§ What is required: Return all lines from the listing below in which the string "name" occurs.

§ Materials provided:
==================================================
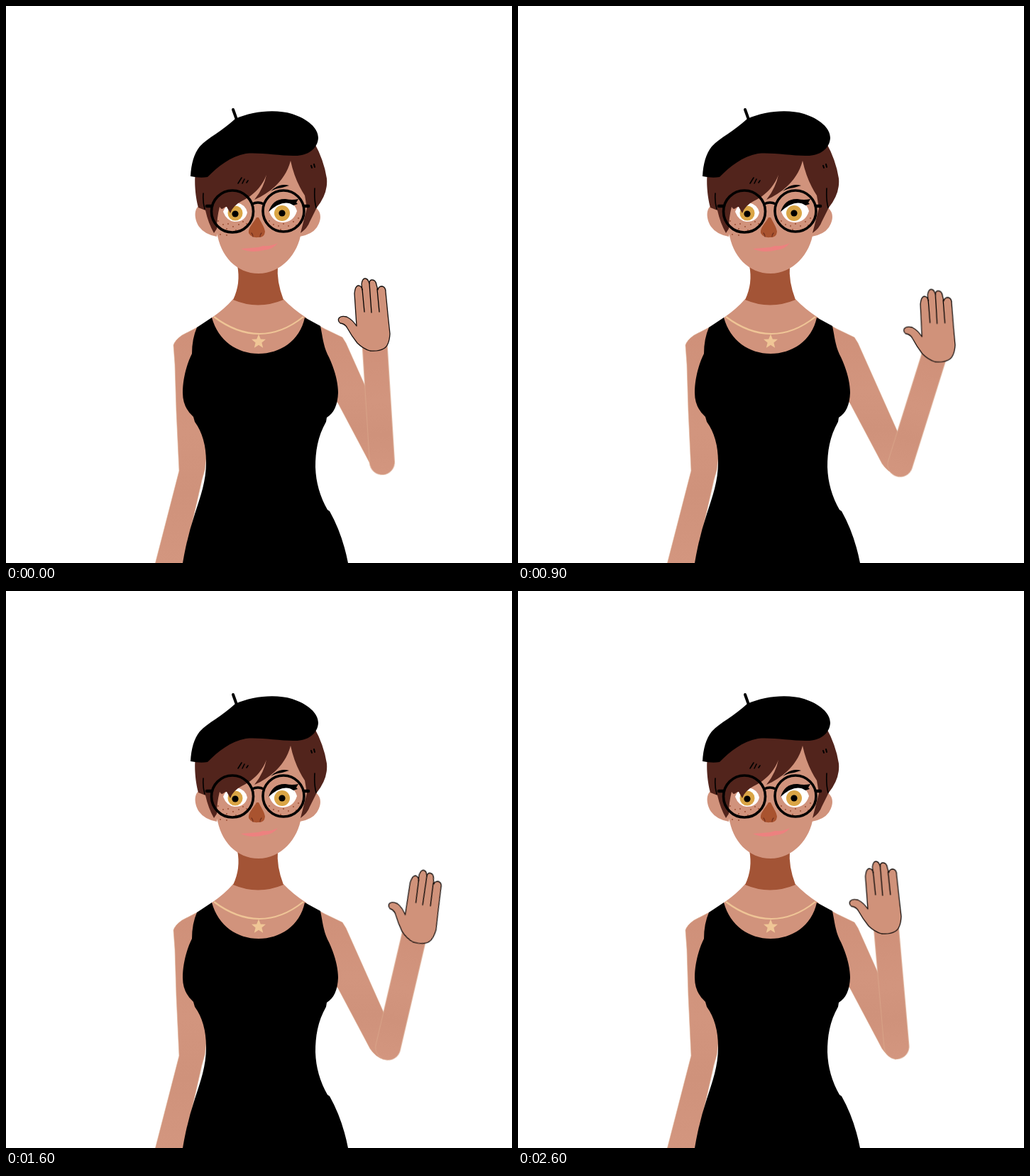
An HTML page that plays this animation: 713 px wide and 785 px high, repeating every 2.7 s.

```html
<!DOCTYPE html>
<html lang="en">
<head>
<meta charset="utf-8">
<title>Waving hello</title>
<style>
  html, body { margin: 0; width: 100%; height: 100%; overflow: hidden; background: #fff; }
  svg { display: block; width: 100vw; height: 100vh; }
  .skin { fill: #d1937c; }
  .hair { fill: #52241c; }
  .line { fill: none; stroke: #000; stroke-linecap: round; stroke-linejoin: round; }
  .arm { fill: url(#armTone); stroke: #dcae91; stroke-width: .6; }
  .frame { stroke-width: 3.6; }
  #forearm, #hand { transform-origin: 0 0; animation: 2.7s infinite; }
  #forearm { animation-name: swing; }
  #hand { animation-name: wave; }

  /* Each stretch advances in 100 ms steps. */
  @keyframes swing {
    0%      { transform: translate(530px, 643px) rotate(-3.6deg); animation-timing-function: steps(5); }
    18.518% { transform: translate(535.5px, 645.5px) rotate(8deg); animation-timing-function: steps(4); }
    33.333% { transform: translate(538.5px, 646px) rotate(17.4deg); animation-timing-function: steps(3); }
    44.444% { transform: translate(541px, 645.5px) rotate(24deg); animation-timing-function: steps(1); }
    48.148% { transform: translate(541px, 645px) rotate(21.4deg); animation-timing-function: steps(5); }
    66.666% { transform: translate(536.5px, 642.5px) rotate(7.7deg); animation-timing-function: steps(4); }
    81.481% { transform: translate(534px, 642px) rotate(0deg); animation-timing-function: steps(4); }
    96.296%, 100% { transform: translate(533.5px, 642px) rotate(-5deg); }
  }
  @keyframes wave {
    0%      { transform: translate(516px, 461px) rotate(0deg); animation-timing-function: steps(5); }
    18.518% { transform: translate(557.5px, 470px) rotate(.3deg); animation-timing-function: steps(4); }
    33.333% { transform: translate(591px, 476.5px) rotate(1deg); animation-timing-function: steps(3); }
    44.444% { transform: translate(616px, 481px) rotate(1.4deg); animation-timing-function: steps(1); }
    48.148% { transform: translate(607px, 479px) rotate(4.2deg); animation-timing-function: steps(5); }
    66.666% { transform: translate(565px, 465.5px) rotate(18deg); animation-timing-function: steps(4); }
    81.481% { transform: translate(537px, 459px) rotate(16.5deg); animation-timing-function: steps(4); }
    96.296%, 100% { transform: translate(515px, 458px) rotate(-.5deg); }
  }
</style>
</head>
<body>
<svg viewBox="0 0 713 785">
  <defs>
    <linearGradient id="armTone" x1="0" y1="0" x2="0" y2="1">
      <stop offset="0" stop-color="#cf9079"/>
      <stop offset=".45" stop-color="#d2957e"/>
      <stop offset=".7" stop-color="#cf927b"/>
      <stop offset="1" stop-color="#d3967f"/>
    </linearGradient>
    <path id="star" d="M0-10.5 2.8-3.6 10-3.2 4.4 1.6 6.2 8.8 0 4.8-6.2 8.8-4.4 1.6-10-3.2-2.8-3.6Z"/>
  </defs>

  <!-- arms behind the dress -->
  <path class="arm" d="M275 450 248 464Q238 471 236 478L238 505 240 570 244 655 210 787H249L276 668 280 654 283 630 285 500Z"/>
  <path class="arm" d="M440 450 449 455 474 467 479 475 537 605 545 637Q545 659 532 660 521 657 513 645L468 560 440 530Z"/>

  <!-- neck and chest -->
  <path class="skin" d="M320 413Q308 427 289 440V500H424V440Q404 427 391 413Z"/>
  <path fill="#a35436" d="M326 355V366Q331 391 320 414 355 429 391 414 381 388 383 366V355Z"/>

  <!-- dress -->
  <path d="M290 439C299 472 326 490 356 490S414 472 421 439L443 451C446 465 447 478 453 491C461 506 468 528 468 545
    Q467 571 452 580L451 586C439 607 436 628 436 650Q437 682 453 710L456 712Q474 744 482 785H249
    Q255 749 266 716C274 691 282 670 282 643Q282 608 266 586L264 579Q249 566 249 545C249 525 255 504 262 490Q262 469 269 453Z"/>
  <path d="M293 438Q325 462 357 462T419 438" fill="none" stroke="#efc596" stroke-width="2.2"/>
  <use href="#star" x="356" y="473" fill="#f0c696"/>

  <!-- head -->
  <path class="skin" d="M274 280C263 286 266 302 272 311Q280 322 297 325L305 285ZM436 284C446 291 444 303 438 312Q431 322 414 325L410 288Z"/>
  <path class="skin" d="M288 208H430V300L416 318C412 350 387 377 356 377S302 353 297 318Z"/>

  <!-- eyes -->
  <path fill="#fff" d="M306 290Q311 276 325 277 338 280 340 291 337 304 322 304 311 303 306 290ZM371 290Q375 275 391 274 406 275 410 289 405 305 389 305 376 304 371 290Z"/>
  <g fill="#daa545"><circle cx="323" cy="292" r="10.5"/><circle cx="389" cy="292" r="11"/></g>
  <circle cx="323" cy="293" r="4.6"/><circle cx="389" cy="292" r="4.6"/>
  <path d="M370 290Q376 271 394 272 403 274 412 272L409 277 411 279 405 281Q391 271 370 290Z"/>
  <path d="M373 261Q385 249 399 253L389 256Q380 257 373 261Z"/>

  <!-- nose, mouth, freckles -->
  <path fill="#a9532f" d="M353 298C348 307 341 312 342 320Q346 327 355 326 364 327 365 318C364 311 360 306 356 298Z"/>
  <path class="line" style="stroke:#70301d;stroke-width:1.2" d="M346 320Q348 322 348 325M360 320Q358 322 358 325"/>
  <path fill="#ed817f" d="M331 342Q346 341 356 340L362 338Q374 339 383 334 376 343 364 344 345 349 331 342Z"/>
  <path class="line" style="stroke:#97492f;stroke-width:1.8" d="M299 303h0M306 308h0M313 307h0M320 311h0M328 308h0M334 304h0M311 314h0M302 322h0M311 323h0M324 316h0M339 307h0
    M371 303h0M377 308h0M384 310h0M391 307h0M398 310h0M405 304h0M412 299h0M401 315h0M387 315h0M409 309h0M414 304h0"/>

  <!-- hair -->
  <path class="hair" d="M267 235C265 248 267 270 271 284L281 288Q285 306 293 320L297 314Q297 299 301 283C305 290 307 282 311 283L316 292
    Q320 281 332 275C349 267 361 254 367 238Q363 257 350 273C371 264 394 246 401 218Q407 246 421 267L424 285 415 320
    Q425 313 428 304L438 284Q454 264 452 243 448 217 434 192L350 190Z"/>
  <path class="line" stroke-width="1.6" d="M278 264Q277 276 280 286M435 257Q434 273 437 284M327 250 332 242M333 250 336 244M339 249 341 246"/>
  <path class="line" stroke-width="2" d="M430 225 431 228M434 223 435 227"/>

  <!-- glasses -->
  <g class="line frame">
    <circle cx="319" cy="289.5" r="29.5"/>
    <circle cx="391" cy="289" r="29"/>
    <path d="M347 279Q355 275 363 279"/>
    <path stroke-width="4.6" d="M283 282H290M420 282H426"/>
  </g>

  <!-- beret -->
  <path d="M260 240C261 222 265 208 273 198 284 186 305 176 323 159 347 148 380 145 403 152 425 159 440 172 440 186
    439 202 424 212 405 211 383 211 357 206 338 208 316 212 299 226 284 241Q274 243 260 240Z"/>
  <path class="line" stroke-width="4" stroke-linecap="butt" d="M320 146 325 160"/>

  <!-- waving arm -->
  <path id="forearm" class="arm" d="M-17.6-170H17.6V0A17.6 17.6 0 0 1-17.6 0Z"/>
  <g id="hand">
    <path fill="#d0927a" stroke="#17100e" stroke-width="1.3" stroke-linejoin="round"
      d="M-21 14Q-29 4-35-7-38-13-45-14-49-17-47-21-44-25-36-23-28-19-22-10L-25-56Q-24-66-20-67-15-67-14-61
      L-15-69Q-14-77-10-77-6-77-4-70-4-75 0-75 5-75 6-68L8-61Q9-66 14-66 19-65 19-58L22-27 25 1Q24 18 16 22 9 26-3 25-13 22-21 14Z"/>
    <path class="line" stroke-width="1.3" d="M-14-62-11-30M-4-70-1-29M7-62 10-30"/>
  </g>
</svg>
</body>
</html>
```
==================================================
§ Exercise result:
  #forearm { animation-name: swing; }
  #hand { animation-name: wave; }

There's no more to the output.